O. J. HURl)
Republican Candidate for the Office
of County Commissioner ■
As a member ot the 1913 Leglsla- »
ture was a consistent supporter of
the University Appropriation Bill;
also the Mlllage Tax Bill. I have
made a thorough and systematic
study of the road question both from j
a constructive and maintenance
standpoint, and was one of the first
men in Lane County to publicly advo
cate the patrol system of road up
keep. If I am nominated and elected
I will use my best efforts to make the
patrol system effective as far as
DORRIS PHOTO SHOP
Students having work done
with us must report on
proofs at once
Phone Us Your Orders
Everything in Photos
306 East 13th Avoaso
A Bowler Never Gets Ap
pendicitis, “That’s All”
685 Willamette St., Eugene
Wholesale sad Retail Peel ere ta
Phone 40 Bngeae, Ore.
LINN DRUG CO.

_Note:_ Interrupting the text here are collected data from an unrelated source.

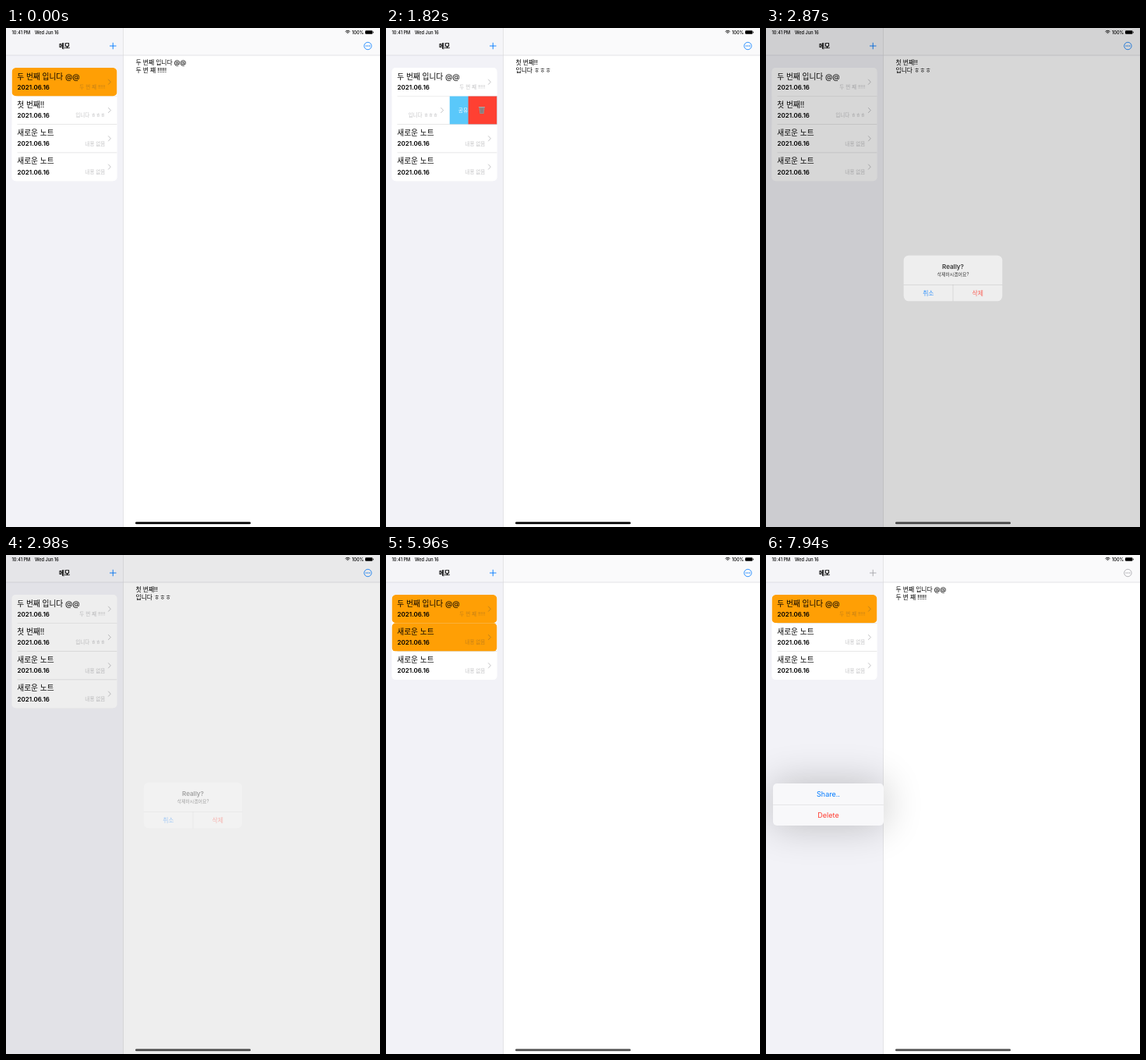
Animation, 480 px wide and 640 px high, one loop 8000 ms. Source, as an HTML page with a canvas:

```html
<!DOCTYPE html>
<html lang="ko">
<head>
<meta charset="utf-8">
<title>메모</title>
<style>
html, body { margin: 0; width: 100%; height: 100%; overflow: hidden; background: #fff; }
canvas { display: block; width: 480px; height: 640px; }
</style>
</head>
<body>
<canvas id="stage"></canvas>
<script>
const LOOP = 8000, W = 480, H = 640;
const ROW = { x: 7.5, y: 51, w: 135, h: 36.3 };
const BLUE = '#007aff', RED = '#ff3b30', FAINT = 'rgba(60,60,67,.3)', LINE = 'rgba(60,60,67,.2)';
const FONT = "Inter, 'Noto Sans CJK KR', 'Noto Sans CJK JP', 'Noto Sans CJK', sans-serif";

const SECOND = { title: '두 번째 입니다 @@', body: '두 번 쨰 !!!!!' };
const FIRST = { title: '첫 번째!!', body: '입니다 ㅎㅎㅎ' };
const EMPTY = { title: '새로운 노트', body: '내용 없음' };

const CHANGES = [
  [0], [500], [1030, 1820, 8], [1930, 2720, 8], [2870, 3200, 4],
  [3420, 3760, 4], [5960], [6990], [7210, 7320, 2]
].flatMap(([from, to = from, n = 1]) =>
  Array.from({ length: n }, (_, i) => from + (to - from) * i / Math.max(1, n - 1)));

const canvas = document.getElementById('stage');
const ctx = canvas.getContext('2d');
const ratio = window.devicePixelRatio || 1;
canvas.width = W * ratio;
canvas.height = H * ratio;

const ease = (t, from, to) => {
  const p = Math.min(1, Math.max(0, (t - from) / (to - from)));
  return p * p * (3 - 2 * p);
};

function rect(x, y, w, h, fill) {
  ctx.fillStyle = fill;
  ctx.fillRect(x, y, w, h);
}

function rounded(x, y, w, h, r, fill) {
  ctx.beginPath();
  ctx.roundRect(x, y, w, h, r);
  if (fill) { ctx.fillStyle = fill; ctx.fill(); }
}

function circle(x, y, r) {
  ctx.beginPath();
  ctx.arc(x, y, r, 0, Math.PI * 2);
}

function path(points, color, width) {
  ctx.beginPath();
  points.forEach(([x, y]) => ctx.lineTo(x, y));
  ctx.strokeStyle = color;
  ctx.lineWidth = width;
  ctx.stroke();
}

function text(str, x, y, size, color = '#000', weight = 400, align = 'left') {
  ctx.font = `${weight} ${size}px ${FONT}`;
  ctx.textAlign = align;
  ctx.fillStyle = color;
  ctx.fillText(str, x, y);
}

function layer(paint) {
  ctx.save();
  paint();
  ctx.restore();
}

function statusBar() {
  text('10:41 PM', 7.5, 7.6, 5.6, '#000', 500);
  text('Wed Jun 16', 37, 7.6, 5.6, '#000', 500);
  ctx.strokeStyle = '#000';
  ctx.lineWidth = .9;
  for (const r of [1, 2.6, 4.2]) {
    ctx.beginPath();
    ctx.arc(438.5, 7.6, r, -Math.PI * .75, -Math.PI * .25);
    ctx.stroke();
  }
  text('100%', 444, 7.6, 5.6, '#000', 500);
  rounded(461, 3.3, 9.5, 4.5, 1.2, '#000');
  rect(471, 4.7, .7, 1.7, '#000');
}

function icons(t) {
  const fade = t >= 7210 ? 1 : t < 2870 ? alertIn(t) : 0;
  const mix = (a, b) => Math.round(a + (b - a) * fade);
  const tint = `rgb(${mix(0, 165)},${mix(122, 165)},${mix(255, 170)})`;
  path([[133, 23], [141.5, 23]], tint, .9);
  path([[137.25, 18.8], [137.25, 27.2]], tint, .9);
  layer(() => {
    if (t >= 6990 && t < 7210) ctx.globalAlpha = .4;
    circle(464.4, 23, 4.7);
    ctx.strokeStyle = ctx.fillStyle = tint;
    ctx.lineWidth = .8;
    ctx.stroke();
    for (const dx of [-2.2, 0, 2.2]) {
      circle(464.4 + dx, 23, .7);
      ctx.fill();
    }
  });
}

function cell(note, y, selected) {
  if (selected) rounded(ROW.x, y, ROW.w, ROW.h, 5, '#ff9f05');
  text(note.title, 14.3, y + 14.5, 9.7);
  text('2021.06.16', 14.5, y + 27.6, 8, '#000', 600);
  text(note.body, 127.3, y + 27, 6.56, FAINT, 400, 'right');
  path([[131.2, y + 14.8], [134.3, y + 18.2], [131.2, y + 21.6]], FAINT, 1);
}

function trash(x, y) {
  ctx.beginPath();
  [[-3.6, -3], [3.6, -3], [2.6, 5], [-2.6, 5]].forEach(([dx, dy]) => ctx.lineTo(x + dx, y + dy));
  ctx.fillStyle = '#98898a';
  ctx.fill();
  path([[x - 4, y - 3.4], [x + 4, y - 3.4]], '#b0a3a3', 1);
  for (const dx of [-1.4, 0, 1.4]) path([[x + dx, y - 2], [x + dx * .8, y + 4]], '#776a6b', .5);
}

function swipeActions(y, open) {
  const right = ROW.x + ROW.w, middle = 17.4;
  const shareX = right - open;
  const deleteX = right - Math.min(open, 43 * (1 - Math.exp(-open / 31)));
  rect(shareX, y, open, ROW.h, '#5ac8fa');
  text('공유', shareX + middle, y + 20.6, 6.8, '#fff', 500, 'center');
  rect(deleteX, y, right - deleteX, ROW.h, '#ff4032');
  trash(deleteX + middle, y + 17.6);
}

function selectedNotes(t) {
  if (t < 500) return [0];
  if (t < 1030) return [1];
  if (t < 3420) return [];
  if (t < 5960) return [2];
  return t < 6990 ? [0, 2] : [0];
}

function list(t) {
  const removed = ease(t, 3320, 3760);
  const open = 70 * (ease(t, 960, 1480) - ease(t, 1720, 2160));
  const selected = selectedNotes(t);
  const rowY = i => ROW.y + ROW.h * (i > 1 ? i - removed : i);
  const notes = [SECOND, FIRST, EMPTY, EMPTY];

  layer(() => {
    rounded(ROW.x, ROW.y, ROW.w, ROW.h * (4 - removed), 5, '#fff');
    ctx.clip();
    for (const i of [1, 0, 2, 3]) {
      if (i === 1 && removed === 1) continue;
      const y = rowY(i);
      layer(() => {
        if (i === 1) ctx.globalAlpha = 1 - removed;
        else rect(ROW.x, y, ROW.w, ROW.h, '#fff');
        if (i > 0) rect(14.5, y - .3, 128, .6, LINE);
        layer(() => {
          if (i === 1) ctx.translate(-open, 0);
          cell(notes[i], y, selected.includes(i));
        });
        if (i === 1 && open > 0) swipeActions(y, open);
      });
    }
  });
}

function detail(t) {
  const note = t < 500 || t >= 6990 ? SECOND : t < 3420 ? FIRST : null;
  if (!note) return;
  text(note.title, 166.5, 47, 7.8, '#000', 500);
  text(note.body, 166.5, 57.4, 7.8, '#000', 500);
}

const alertIn = t => t <= 1820 ? 0 : 1 - Math.exp((1820 - t) / 105);

function alertBox(t) {
  const shown = alertIn(t) * (1 - ease(t, 2760, 3120));
  if (shown <= 0) return;
  rect(0, 0, W, H, `rgba(0,0,0,${.2 * shown})`);
  layer(() => {
    const scale = 1.17 - .17 * alertIn(t);
    ctx.globalAlpha = shown;
    ctx.translate(240, 321);
    ctx.scale(scale, scale);
    rounded(-63.3, -29.3, 126.6, 58.6, 6.5, 'rgba(247,247,247,.95)');
    text('Really?', 0, -12.2, 8, '#000', 600, 'center');
    text('삭제하시겠어요?', 0, -3, 5.9, '#000', 400, 'center');
    rect(-63.3, 8.3, 126.6, .5, FAINT);
    rect(-.25, 8.3, .5, 21, FAINT);
    text('취소', -31.7, 21.8, 7.8, BLUE, 400, 'center');
    text('삭제', 31.7, 21.8, 7.8, RED, 400, 'center');
  });
}

function popover(t) {
  if (t < 7210) return;
  layer(() => {
    ctx.globalAlpha = t < 7320 ? .5 : 1;
    layer(() => {
      ctx.shadowColor = 'rgba(0,0,0,.24)';
      ctx.shadowBlur = 50 * ratio;
      rounded(9, 293, 142, 54, 5, '#f8f8fa');
    });
    rect(9, 320, 142, .5, LINE);
    text('Share..', 80, 310.2, 9, BLUE, 400, 'center');
    text('Delete', 80, 337.2, 9, RED, 400, 'center');
  });
}

function draw(t) {
  ctx.setTransform(ratio, 0, 0, ratio, 0, 0);
  rect(0, 0, W, H, '#fff');
  rect(0, 0, 150, H, '#f2f2f7');
  rect(0, 0, 150, 35, '#f5f5f8');
  rect(151, 0, W - 151, 35, '#fafafb');
  rect(0, 34.7, W, .6, '#d2d2d6');
  rect(150, 0, .7, H, '#d8d8dc');
  statusBar();
  text('메모', 75, 25.6, 7.7, '#000', 600, 'center');
  icons(t);
  list(t);
  detail(t);
  rounded(166, 633.6, 148, 2.6, 1.3, t < 1930 ? '#000' : '#505050');
  alertBox(t);
  popover(t);
}

function tick() {
  const now = performance.now() % LOOP;
  draw(CHANGES.findLast(change => change <= now));
  requestAnimationFrame(tick);
}
tick();
</script>
</body>
</html>
```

Phone 217 Free Delivery
The best place in Eugene to play pool and billiards.
CIGARS, CANDY, COLD DRINKS
Eugene Gun Co.
TENNIS BALLS—TENNIS RACQUETS
TRACK SHOES AND TRACK SUITS
Base Bail Supplies
EUGENE GUN COMPANY
770 Willamette Street*}
"The Prof, and
FRIDAY, MAY 8